Daily pool maintenance is basic. Just use a skimmer to remove leaves and surface dirt, and make sure the filter runs for a few hours to keep the water clean. If your pool becomes stagnant, it can breed harmful microorganisms and start to smell. It will also change colour, and nobody wants that, so keep the filter active.
If your pool is unused for a while, due to weather or travel, close the pool. Run the filter for a few days to get rid of all potential toxins, add an extra dose of algaecide and salt or chlorine, then remove pool accessories like ladders, skimmer baskets, and even the filter itself. Cover the pool securely and leave it shut down until ‘swimming season’ returns.
Even if your pool is closed during the winter, you’ll need to check on it once in a while to see that all is well. Run the pump once a month or so, to make sure the water hasn’t frozen and damaged the pool. If you’re away from home, you can ask a friend or professional pool crew to do this for you. If not, you may end up spending on unnecessary repairs.
While the pool is open, you can use a pool brush or vacuum to clean the floor and sides of the pool once a week. It gets rid of surface debris. This is a bit more challenging if you’ve installed an above ground pool without a deck. Consider this during installation, and allow a bit of a platform that you can walk on as you clean your pool.
As you brush the pool surfaces, check skimmer baskets. They will hold any leaves or insects that have accumulated in the pool, so empty them and rinse them out. Your pool filter needs cleaning too, but you should only do so twice a year. Over-cleaning will affect efficiency. Your pool crew will advise you on timing, but filters need replacing every 3 to 5 years.
You may not think about it very often, but the water in your pool needs specific maintenance. Check the pH levels on alternate days to make sure it’s suitable for use. Safe pool pH is 7.2 to 7.8. Look for the levels of chlorine, salt, calcium, trace metals, and other dissolved particles. Adjust levels to maintain a safe pH.
Sometimes, your pool has an intense chlorine smell, and this might make you think you’ve put too much chemical. Usually, though, it’s the reaction between chlorine and other substances like ammonia. Remove the stench by shocking your pool with a large dose of chlorine. This neutralises the reactive elements and returns the pool to normal.
You also need to keep an eye on water volume. If it’s dropping too fast, there may be a leak that needs fixing. On ordinary days though, your pool loses water through splashing and evaporation, so you need to make sure the water stays at safe levels.
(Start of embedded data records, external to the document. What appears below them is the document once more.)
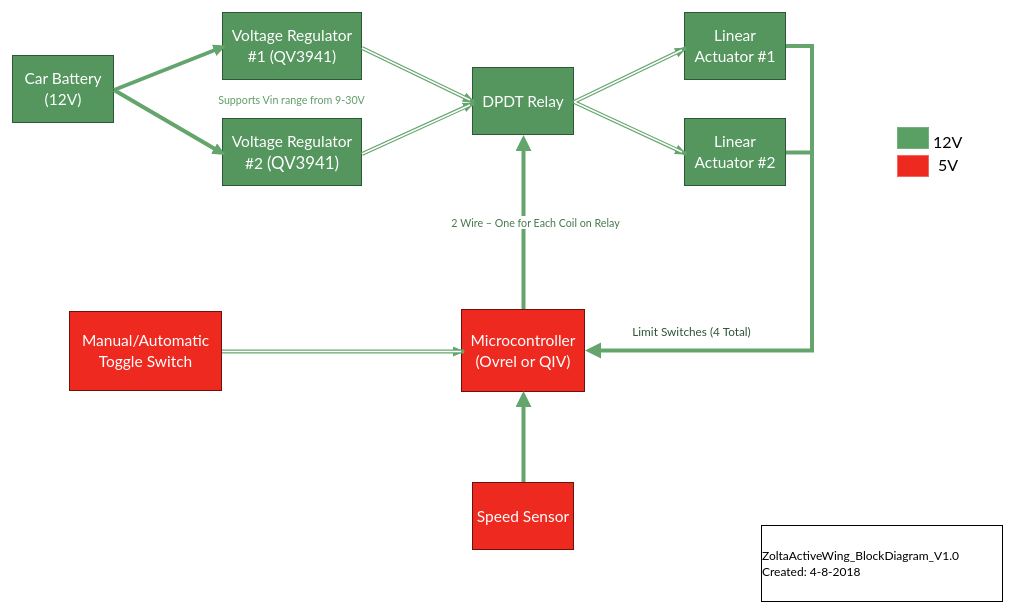
<!DOCTYPE html>
<html lang="en">
<head>
<meta charset="utf-8">
<title>Active Wing Block Diagram</title>
<style>
:root {
  --green: #55965e;
  --green-edge: #2c5a36;
  --wire: #64a56d;
  --red: #ee2a20;
  --red-edge: #6e100c;
  --ink: #000;
  --paper: #fff;
}
* { box-sizing: border-box; margin: 0; }
body {
  width: 1015px;
  height: 614px;
  overflow: hidden;
  background: var(--paper);
  font-family: Lato, sans-serif;
}
.diagram { position: relative; width: 1015px; height: 614px; overflow: hidden; }
.node {
  position: absolute;
  display: flex;
  align-items: center;
  justify-content: center;
  text-align: center;
  white-space: nowrap;
  font-size: 15.5px;
  line-height: 21px;
  color: var(--paper);
  border: 1px solid;
}
.v12 { background: var(--green); border-color: var(--green-edge); }
.v5 { background: var(--red); border-color: var(--red-edge); }
.battery { left: 12px; top: 55px; width: 102px; height: 68px; }
.regulator-1 { left: 222px; top: 12px; width: 140px; height: 68px; }
.regulator-2 { left: 222px; top: 118px; width: 140px; height: 68px; }
.regulator-2 .part { font-size: 16.8px; }
.relay { left: 472px; top: 67px; width: 102px; height: 68px; }
.actuator-1 { left: 684px; top: 12px; width: 102px; height: 68px; }
.actuator-2 { left: 684px; top: 118px; width: 102px; height: 68px; }
.toggle { left: 69px; top: 311px; width: 153px; height: 80px; }
.controller { left: 461px; top: 309px; width: 124px; height: 83px; }
.sensor { left: 472px; top: 482px; width: 102px; height: 68px; }
.wires { position: absolute; left: 0; top: 0; }
.wires .single { fill: none; stroke: var(--wire); stroke-width: 4; }
.wires .core { stroke: var(--paper); stroke-width: 1.4; }
.wires marker path { fill: var(--wire); }
.note {
  position: absolute;
  transform: translateX(-50%);
  white-space: nowrap;
  font-size: 10.7px;
  line-height: 13px;
}
.note-range { left: 291.5px; top: 93px; color: #5f9d67; }
.note-coil { left: 535.5px; top: 216px; color: #45794d; background: var(--paper); }
.note-limit { left: 691.5px; top: 325px; font-size: 11.8px; line-height: 14px; color: #2f5437; }
.legend {
  position: absolute;
  left: 897px;
  top: 127px;
  display: grid;
  grid-template-columns: 32px 36px;
  row-gap: 3px;
  list-style: none;
  padding: 0;
}
.legend li { display: contents; }
.swatch { width: 32px; height: 22px; border: 1px solid; }
.swatch.v12 { background: #5a9f63; border-color: #75b07d; }
.swatch.v5 { border-color: #f4655d; }
.legend b { font-weight: 400; font-size: 16px; line-height: 20px; padding-left: 4px; padding-top: 5px; }
.legend li + li b { padding-left: 9px; padding-top: 0; }
.title-block {
  position: absolute;
  left: 761px;
  top: 525px;
  width: 242px;
  height: 77px;
  border: 1px solid var(--ink);
  display: flex;
  flex-direction: column;
  justify-content: center;
  font-size: 12px;
  line-height: 16px;
  color: var(--ink);
}
</style>
</head>
<body>
<main class="diagram">
  <div class="node v12 battery"><p>Car Battery<br>(12V)</p></div>
  <div class="node v12 regulator-1"><p>Voltage Regulator<br>#1 (QV3941)</p></div>
  <div class="node v12 regulator-2"><p>Voltage Regulator<br>#2 <span class="part">(QV3941)</span></p></div>
  <div class="node v12 relay"><p>DPDT Relay</p></div>
  <div class="node v12 actuator-1"><p>Linear<br>Actuator #1</p></div>
  <div class="node v12 actuator-2"><p>Linear<br>Actuator #2</p></div>
  <div class="node v5 toggle"><p>Manual/Automatic<br>Toggle Switch</p></div>
  <div class="node v5 controller"><p>Microcontroller<br>(Ovrel or QIV)</p></div>
  <div class="node v5 sensor"><p>Speed Sensor</p></div>

  <svg class="wires" width="1015" height="614" viewBox="0 0 1015 614" aria-hidden="true">
    <defs>
      <marker id="tip-small" markerUnits="userSpaceOnUse" markerWidth="14" markerHeight="14" refX="1" refY="6" orient="auto"><path d="M0 0L13 6L0 12Z"/></marker>
      <marker id="tip-narrow" markerUnits="userSpaceOnUse" markerWidth="14" markerHeight="12" refX="11" refY="5" orient="auto"><path d="M0 0L12 5L0 10Z"/></marker>
      <marker id="tip-large" markerUnits="userSpaceOnUse" markerWidth="18" markerHeight="18" refX="1" refY="8" orient="auto"><path d="M0 0L16 8L0 16Z"/></marker>
    </defs>

    <g class="single">
      <path d="M114 90L215 50" marker-end="url(#tip-small)"/>
      <path d="M114 90L215 149" marker-end="url(#tip-small)"/>
      <path d="M523.5 309V150" marker-end="url(#tip-large)"/>
      <path d="M523.5 482V406" marker-end="url(#tip-large)"/>
      <path d="M786 46H812V350.5H600" marker-end="url(#tip-large)"/>
      <path d="M786 152.5H812"/>
    </g>

    <g class="single">
      <path d="M362 48L474 102" marker-end="url(#tip-narrow)"/>
      <path d="M362 154L474 103" marker-end="url(#tip-narrow)"/>
      <path d="M574 102L686 48" marker-end="url(#tip-narrow)"/>
      <path d="M574 102L686 154" marker-end="url(#tip-narrow)"/>
      <path d="M222 351.5H464" marker-end="url(#tip-narrow)"/>
    </g>
    <g class="core">
      <path d="M362 48L470 100"/>
      <path d="M362 154L470 105"/>
      <path d="M574 102L682 50"/>
      <path d="M574 102L682 152"/>
      <path d="M222 351.5H461"/>
    </g>
  </svg>

  <p class="note note-range">Supports Vin range from 9-30V</p>
  <p class="note note-coil">2 Wire – One for Each Coil on Relay</p>
  <p class="note note-limit">Limit Switches (4 Total)</p>

  <ul class="legend">
    <li><span class="swatch v12"></span><b>12V</b></li>
    <li><span class="swatch v5"></span><b>5V</b></li>
  </ul>

  <footer class="title-block">
    <p>ZoltaActiveWing_BlockDiagram_V1.0</p>
    <p>Created: 4-8-2018</p>
  </footer>
</main>
</body>
</html>
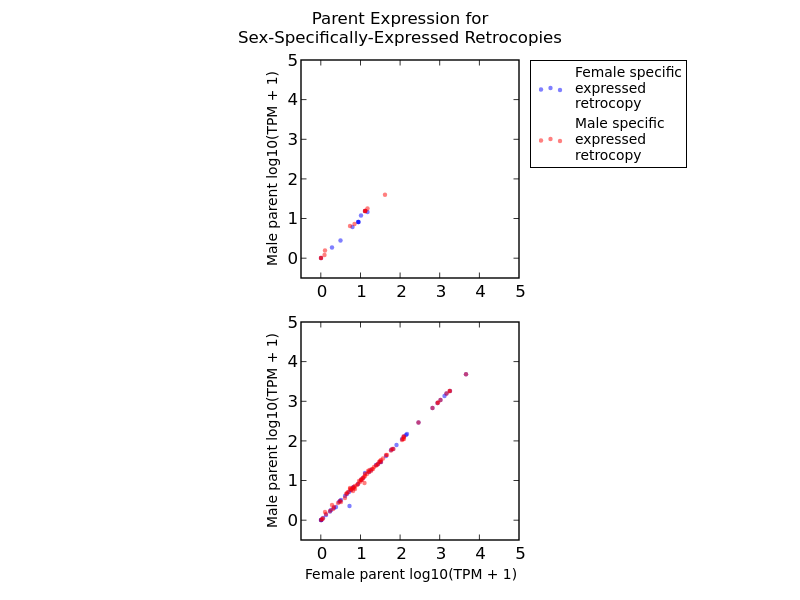
<!DOCTYPE html>
<html lang="en">
<head>
<meta charset="utf-8">
<title>Parent Expression for Sex-Specifically-Expressed Retrocopies</title>
<style>
:root { --paper: #fff; --ink: #000; --female: #00f; --male: #f00; }
* { box-sizing: border-box; margin: 0; }
body { width: 800px; height: 600px; overflow: hidden; background: var(--paper); color: var(--ink); font-family: "DejaVu Sans", sans-serif; }
.title { height: 50px; padding-top: 10px; font-size: 16.6px; font-weight: 400; line-height: 18.5px; text-align: center; }
.panels { display: grid; grid-template-columns: 270px 156px; grid-template-rows: 262px 288px; padding-left: 260px; }
.chart { display: block; width: 270px; grid-column: 1; }
.frame { fill: none; stroke: var(--ink); stroke-width: 1.4; }
.ticks { fill: none; stroke: var(--ink); stroke-width: .8; }
.tick-labels { font-size: 16.67px; fill: var(--ink); }
.x-labels { text-anchor: middle; }
.y-labels { text-anchor: end; }
.axis-title { font-size: 13.89px; text-anchor: middle; fill: var(--ink); }
.female-dot { fill: var(--female); fill-opacity: .5; }
.male-dot { fill: var(--male); fill-opacity: .5; }
.series { fill: none; stroke: none; }
.female { marker: url(#female-dot); }
.male { marker: url(#male-dot); }
.legend { grid-column: 2; grid-row: 1; width: 157px; height: 108px; margin-top: 9.5px; padding: 4.5px 0 0 8px; border: 1.4px solid var(--ink); list-style: none; font-size: 13.89px; line-height: 15.6px; }
.legend li { display: flex; gap: 12px; height: 51.4px; white-space: nowrap; }
.legend svg { flex: none; width: 24px; height: 47px; }
</style>
</head>
<body>
<h1 class="title">Parent Expression for<br>Sex-Specifically-Expressed Retrocopies</h1>
<main class="panels">
  <svg class="chart" height="262" viewBox="260 50 270 262" role="img" aria-label="Upper scatter plot of male against female parent expression">
    <defs>
      <marker id="female-dot" markerUnits="userSpaceOnUse" markerWidth="6" markerHeight="6" refX="3" refY="3"><circle class="female-dot" cx="3" cy="3" r="2.2"/></marker>
      <marker id="male-dot" markerUnits="userSpaceOnUse" markerWidth="6" markerHeight="6" refX="3" refY="3"><circle class="male-dot" cx="3" cy="3" r="2.2"/></marker>
      <g id="axes">
        <rect class="frame" x="301" y="60" width="218" height="218"/>
        <path class="ticks" d="M320.8 278v-5.5M360.5 278v-5.5M400.1 278v-5.5M439.7 278v-5.5M479.4 278v-5.5M320.8 60v5.5M360.5 60v5.5M400.1 60v5.5M439.7 60v5.5M479.4 60v5.5M301 258.2h5.5M301 218.5h5.5M301 178.9h5.5M301 139.3h5.5M301 99.6h5.5M519 258.2h-5.5M519 218.5h-5.5M519 178.9h-5.5M519 139.3h-5.5M519 99.6h-5.5"/>
        <g class="tick-labels x-labels">
          <text x="322" y="297">0</text><text x="361.5" y="297">1</text><text x="401.5" y="297">2</text><text x="441" y="297">3</text><text x="480.5" y="297">4</text><text x="520.5" y="297">5</text>
        </g>
        <g class="tick-labels y-labels">
          <text x="298" y="264">0</text><text x="298" y="224">1</text><text x="298" y="184.5">2</text><text x="298" y="145">3</text><text x="298" y="105">4</text><text x="298" y="65.5">5</text>
        </g>
        <text class="axis-title" transform="translate(277 168.5) rotate(-90)">Male parent log10(TPM + 1)</text>
      </g>
    </defs>
    <use href="#axes"/>
    <polyline class="series female" points="321,258 332,247.5 340.5,240.5 352.5,227 358,222 358.5,222 358.5,222 361,215.5 365,211 367.5,212"/>
    <polyline class="series male" points="321,258 321,258 324.5,255 325,250.5 350,226 354.5,224 365,211 365,211 365.5,211 367.5,208.5 385,194.8"/>
  </svg>

  <svg class="chart" height="288" viewBox="260 50 270 288" role="img" aria-label="Lower scatter plot of male against female parent expression">
    <use href="#axes"/>
    <polyline class="series female" points="321,258 321,258 321.5,258 323,256 326,253 330,249.5 331,248 334,246 336,245 339,240 340,239 341,238 345,234 347,232 349,230 349.5,244 351,228 353,226 353.5,225 358,222 361,218 363,216 365,211 369,210 371,208 376,203 378,202 380,200 381,200 386,194 391,188 393,187 396.5,183 402,177 404,174.5 406,173 407,172 418.5,160.5 432.5,146 437.5,141 440.5,138 444.5,134 446.5,131.5 450,129 466,112.3"/>
    <polyline class="series male" points="321,258 322,257 323,256.5 325,250 326,252 330,249 332,243 333,247 334,245 338,241 340,239 341,240 345,236 346,232 347,231 348,230 350,226 350,227 351,228 352,226.5 353,229 353.5,225 354,226 355,227 355,224 357,223 358,222 359,219 360,220 361,218 361.5,217 362,218 363,216 364,215 364.5,221 365,212 365,214 367,212 368,209 369,210 369.5,208 371,209 372,207 373,207 374,205 376,203.5 377,203 378,202 379,200 380,199 381,200 381,198 383,196.5 386,193 387,193 391,188.5 392,187 393.5,187 402,178 403,177 403.5,174.5 404,175 404,177 418.5,160.5 432.5,146 437.5,141 438,140.5 440.5,138 446.5,131.5 449.5,129 450,129 466,112.3"/>
    <text class="axis-title" x="411" y="317">Female parent log10(TPM + 1)</text>
  </svg>

  <ul class="legend">
    <li>
      <svg viewBox="538 65 24 47" aria-hidden="true"><polyline class="series female" points="540,89.5 549.5,88 559,90"/></svg>
      <span>Female specific<br>expressed<br>retrocopy</span>
    </li>
    <li>
      <svg viewBox="538 65 24 47" aria-hidden="true"><polyline class="series male" points="540,89.5 549.5,88 559,90"/></svg>
      <span>Male specific<br>expressed<br>retrocopy</span>
    </li>
  </ul>
</main>
</body>
</html>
The water shouldn’t fall below the skimmer because if it does, the pump might get damaged. If the water level is too low, refill the pool with a garden hose. Follow these maintenance tips on both your in-ground and above ground pools. They will save you a lot of cash on repairs and will ensure you can enjoy your swim whenever the mood strikes you.